[Records drawn from a dataset]
◇ ◇ ◇ ◇
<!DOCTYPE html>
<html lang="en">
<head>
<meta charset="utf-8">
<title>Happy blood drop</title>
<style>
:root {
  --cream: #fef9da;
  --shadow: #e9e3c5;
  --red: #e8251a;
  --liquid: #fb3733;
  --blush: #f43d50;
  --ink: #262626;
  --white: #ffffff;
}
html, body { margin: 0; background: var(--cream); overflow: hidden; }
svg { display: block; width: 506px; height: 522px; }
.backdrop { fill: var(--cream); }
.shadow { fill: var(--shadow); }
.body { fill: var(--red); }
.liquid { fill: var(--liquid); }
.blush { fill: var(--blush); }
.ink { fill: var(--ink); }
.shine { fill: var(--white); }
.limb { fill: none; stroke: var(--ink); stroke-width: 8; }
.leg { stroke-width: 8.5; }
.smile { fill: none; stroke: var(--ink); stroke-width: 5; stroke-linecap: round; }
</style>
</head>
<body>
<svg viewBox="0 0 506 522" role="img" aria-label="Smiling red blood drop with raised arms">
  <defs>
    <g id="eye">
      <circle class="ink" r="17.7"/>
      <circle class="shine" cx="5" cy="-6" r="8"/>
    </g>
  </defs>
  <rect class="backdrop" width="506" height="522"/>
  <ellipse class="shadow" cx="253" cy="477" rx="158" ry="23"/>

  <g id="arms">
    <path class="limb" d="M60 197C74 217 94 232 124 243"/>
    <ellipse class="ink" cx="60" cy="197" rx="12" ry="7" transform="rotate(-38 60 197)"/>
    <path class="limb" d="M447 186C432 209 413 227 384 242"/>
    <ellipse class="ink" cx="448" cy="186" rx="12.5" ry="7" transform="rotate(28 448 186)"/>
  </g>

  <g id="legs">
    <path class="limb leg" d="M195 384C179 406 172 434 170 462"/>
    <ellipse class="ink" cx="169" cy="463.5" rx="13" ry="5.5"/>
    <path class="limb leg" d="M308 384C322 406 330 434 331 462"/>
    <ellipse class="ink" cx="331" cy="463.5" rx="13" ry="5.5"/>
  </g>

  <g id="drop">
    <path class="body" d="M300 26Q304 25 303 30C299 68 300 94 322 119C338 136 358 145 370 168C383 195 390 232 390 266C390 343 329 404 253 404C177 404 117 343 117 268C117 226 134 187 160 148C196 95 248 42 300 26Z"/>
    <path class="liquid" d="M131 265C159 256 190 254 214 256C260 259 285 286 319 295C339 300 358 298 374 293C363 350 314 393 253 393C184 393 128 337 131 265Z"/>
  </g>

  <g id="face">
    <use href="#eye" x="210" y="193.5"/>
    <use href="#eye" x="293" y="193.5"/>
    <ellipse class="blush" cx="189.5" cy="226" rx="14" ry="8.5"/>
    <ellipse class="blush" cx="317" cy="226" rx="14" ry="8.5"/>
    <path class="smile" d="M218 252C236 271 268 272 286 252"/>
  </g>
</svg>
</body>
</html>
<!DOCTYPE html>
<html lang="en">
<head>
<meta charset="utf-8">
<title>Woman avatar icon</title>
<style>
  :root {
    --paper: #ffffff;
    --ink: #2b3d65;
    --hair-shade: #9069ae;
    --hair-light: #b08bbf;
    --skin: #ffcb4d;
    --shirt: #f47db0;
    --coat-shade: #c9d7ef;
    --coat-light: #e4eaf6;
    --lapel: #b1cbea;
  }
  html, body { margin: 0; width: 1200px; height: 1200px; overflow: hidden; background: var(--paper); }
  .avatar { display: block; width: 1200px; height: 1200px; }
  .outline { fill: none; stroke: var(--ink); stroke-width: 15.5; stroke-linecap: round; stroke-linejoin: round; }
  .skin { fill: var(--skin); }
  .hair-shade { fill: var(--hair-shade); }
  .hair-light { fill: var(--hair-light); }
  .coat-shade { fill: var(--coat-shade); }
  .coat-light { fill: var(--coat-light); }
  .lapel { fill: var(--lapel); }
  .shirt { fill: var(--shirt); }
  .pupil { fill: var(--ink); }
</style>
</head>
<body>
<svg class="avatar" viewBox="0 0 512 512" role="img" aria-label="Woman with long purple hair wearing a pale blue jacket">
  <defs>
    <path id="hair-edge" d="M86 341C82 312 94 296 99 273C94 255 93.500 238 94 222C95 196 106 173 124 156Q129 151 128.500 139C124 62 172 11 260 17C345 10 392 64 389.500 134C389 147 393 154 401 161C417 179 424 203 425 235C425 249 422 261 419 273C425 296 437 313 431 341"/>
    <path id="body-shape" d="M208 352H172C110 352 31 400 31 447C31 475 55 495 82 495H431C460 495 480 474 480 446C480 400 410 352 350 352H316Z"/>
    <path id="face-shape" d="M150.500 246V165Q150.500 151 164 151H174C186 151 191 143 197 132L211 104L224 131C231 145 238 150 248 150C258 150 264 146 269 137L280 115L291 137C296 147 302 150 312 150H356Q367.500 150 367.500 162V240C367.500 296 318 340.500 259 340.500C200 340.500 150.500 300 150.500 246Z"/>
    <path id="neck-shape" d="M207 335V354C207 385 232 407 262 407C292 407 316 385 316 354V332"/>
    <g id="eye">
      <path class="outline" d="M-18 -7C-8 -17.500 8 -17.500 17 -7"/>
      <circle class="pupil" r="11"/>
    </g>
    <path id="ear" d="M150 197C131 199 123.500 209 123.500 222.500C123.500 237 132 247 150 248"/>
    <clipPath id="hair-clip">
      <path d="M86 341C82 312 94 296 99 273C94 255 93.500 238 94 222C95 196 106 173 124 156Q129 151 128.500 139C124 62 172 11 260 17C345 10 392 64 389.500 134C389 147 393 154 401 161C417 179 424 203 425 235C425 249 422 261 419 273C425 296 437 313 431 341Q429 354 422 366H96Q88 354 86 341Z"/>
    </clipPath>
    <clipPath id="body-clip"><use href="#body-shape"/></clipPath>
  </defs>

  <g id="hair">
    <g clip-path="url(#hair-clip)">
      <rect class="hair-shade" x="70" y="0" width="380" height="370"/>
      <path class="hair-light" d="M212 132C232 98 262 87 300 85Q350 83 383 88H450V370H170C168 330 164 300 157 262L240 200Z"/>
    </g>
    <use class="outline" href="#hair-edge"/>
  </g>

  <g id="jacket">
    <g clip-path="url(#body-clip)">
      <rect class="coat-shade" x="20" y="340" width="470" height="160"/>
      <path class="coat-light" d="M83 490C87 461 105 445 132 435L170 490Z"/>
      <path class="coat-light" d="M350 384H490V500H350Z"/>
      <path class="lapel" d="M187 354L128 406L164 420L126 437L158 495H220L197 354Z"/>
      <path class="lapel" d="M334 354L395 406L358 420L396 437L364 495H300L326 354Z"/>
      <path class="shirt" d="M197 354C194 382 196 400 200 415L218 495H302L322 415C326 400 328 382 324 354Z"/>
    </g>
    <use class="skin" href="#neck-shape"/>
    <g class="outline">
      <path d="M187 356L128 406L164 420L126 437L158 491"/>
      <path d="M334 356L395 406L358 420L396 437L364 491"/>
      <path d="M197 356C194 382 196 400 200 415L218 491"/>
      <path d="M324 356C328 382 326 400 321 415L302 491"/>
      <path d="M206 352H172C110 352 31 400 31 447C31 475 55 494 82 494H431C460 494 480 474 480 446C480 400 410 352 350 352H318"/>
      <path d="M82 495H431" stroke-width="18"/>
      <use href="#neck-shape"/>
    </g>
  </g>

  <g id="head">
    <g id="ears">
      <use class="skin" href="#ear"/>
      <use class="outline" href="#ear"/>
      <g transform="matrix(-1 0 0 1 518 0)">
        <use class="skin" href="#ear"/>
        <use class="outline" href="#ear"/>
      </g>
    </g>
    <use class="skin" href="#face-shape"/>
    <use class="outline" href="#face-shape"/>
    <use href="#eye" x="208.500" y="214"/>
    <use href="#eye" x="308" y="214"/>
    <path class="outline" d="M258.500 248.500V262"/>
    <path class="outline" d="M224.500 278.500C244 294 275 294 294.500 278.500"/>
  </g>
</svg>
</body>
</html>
◇ ◇ ◇ ◇
Could you work out how many lines in the records include "hair"? Answer with the number only.

[EXPECTED ANSWER]:
12